SOME children’s centres in North Yorkshire could be merged in an attempt to safeguard their future.
North Yorkshire County Council is looking to streamline the process which allows it to make decisions on facilities designed to give families of children aged under five the chance to gain advice and support and take part in activities, saying there are currently no definitive rules in place.
It has suggested separate centres could be grouped together under the same manager to cut down on paperwork and free up staff to work more closely with parents and youngsters. It claims this could also reduce the number of Ofsted inspections and the risks of a poor result from checks by watchdogs.
The issue will be discussed when the council’s executive meets next week, but officers have insisted the authority does not plan to close children’s centres and, unlike some other councils, has been opening more facilities over the last year.
Although mergers would allow separate centres to keep their own buildings, several facilities would be classed as a single centre and have one leader.
In a report, Cynthia Welbourn, corporate director for the children and young people’s service, said it was up to councils to decide what constituted “appropriate provision” of children’s centres and it had to keep this under review and make changes where necessary. She said there were currently “no clear legislative processes” for making such changes.
The authority’s leading councillors will be asked to approve a system where any proposals for changing the children’s centre set-up would be agreed by the executive members for schools and children’s services, with those publicly consulted including families who use a particular facility, staff, local schools and the wider community. Any objections would mean the full executive would make the final decision.
“The council has made, and is continuing to make, a major commitment to early intervention services, especially for children in their early years,” said Ms Welbourn’s report.
“While, at present, it is not expected that these proposals will be used for closing centre buildings, nor do we expect any of the proposals will result in staff losses, there is scope for operating more efficiently and providing a better service for our users.”
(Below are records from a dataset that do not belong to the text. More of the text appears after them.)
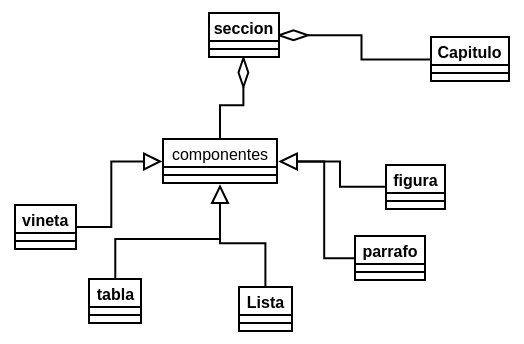
<!DOCTYPE html>
<html lang="es">
<head>
<meta charset="utf-8">
<title>Diagrama de clases</title>
<style>
:root { --ink: #000; --paper: #fff; }
* { box-sizing: border-box; }
html, body { margin: 0; background: var(--paper); }
.diagram {
  position: relative;
  width: 524px;
  height: 344px;
  overflow: hidden;
  background: var(--paper);
  color: var(--ink);
  font: 700 16px/1 "Liberation Sans", sans-serif;
}
.connectors { position: absolute; inset: 0; fill: none; stroke: var(--ink); stroke-width: 2; }
.connectors .head { fill: var(--paper); }
.class {
  position: absolute;
  display: grid;
  grid-template-rows: 26px 6px 6px;
  row-gap: 2px;
  height: 46px;
  padding: 2px;
  background: var(--ink);
}
.class > * { background: var(--paper); }
.name { margin: 0; font: inherit; line-height: 30px; height: 26px; text-align: center; white-space: nowrap; }
.abstract { font-weight: 400; }
.seccion { left: 207.5px; top: 12px; width: 72px; }
.capitulo { left: 429.5px; top: 36.3px; width: 80px; }
.componentes { left: 162px; top: 138.2px; width: 116px; }
.figura { left: 385px; top: 163.5px; width: 61px; }
.parrafo { left: 354px; top: 235.2px; width: 72px; }
.vineta { left: 13.7px; top: 204px; width: 63px; }
.tabla { left: 88.4px; top: 277.6px; width: 54px; }
.lista { left: 238px; top: 285.6px; width: 55px; }
</style>
</head>
<body>
<main class="diagram">
  <svg class="connectors" width="524" height="344" viewBox="0 0 524 344" aria-hidden="true">
    <g class="aggregation">
      <path d="M308 35.3H361.5V59.5H430"/>
      <path d="M243.4 87V105.3H220V139"/>
      <polygon class="head" points="279,35.3 293.5,30.4 308,35.3 293.5,40.2"/>
      <polygon class="head" points="243.4,58 248.3,72.5 243.4,87 238.5,72.5"/>
    </g>
    <g class="inheritance">
      <path d="M144 161.5H111.3V227H76"/>
      <path d="M220 203V239H115.3V278"/>
      <path d="M220 203V243.2H265.4V286"/>
      <path d="M297 161.5H340V186.7H386"/>
      <path d="M297 161.5H324.2V258.3H355"/>
      <polygon class="head" points="160,161.5 144,153.5 144,169.5"/>
      <polygon class="head" points="220,186.5 228,203 212,203"/>
      <polygon class="head" points="280.5,161.5 297,153.5 297,169.5"/>
    </g>
  </svg>
  <section class="class seccion"><h2 class="name">seccion</h2><div></div><div></div></section>
  <section class="class capitulo"><h2 class="name">Capitulo</h2><div></div><div></div></section>
  <section class="class componentes"><h2 class="name abstract">componentes</h2><div></div><div></div></section>
  <section class="class figura"><h2 class="name">figura</h2><div></div><div></div></section>
  <section class="class parrafo"><h2 class="name">parrafo</h2><div></div><div></div></section>
  <section class="class vineta"><h2 class="name">vineta</h2><div></div><div></div></section>
  <section class="class tabla"><h2 class="name">tabla</h2><div></div><div></div></section>
  <section class="class lista"><h2 class="name">Lista</h2><div></div><div></div></section>
</main>
</body>
</html>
The report said some centres were already run in “clusters”, but formal mergers would “bring a greater coherence”. The council currently has 37 centres across five areas – Hambleton and the Dales, Ryedale and the coast, Craven, Brotherton/Selby /Tadcaster and Harrogate/Knaresborough/Ripon.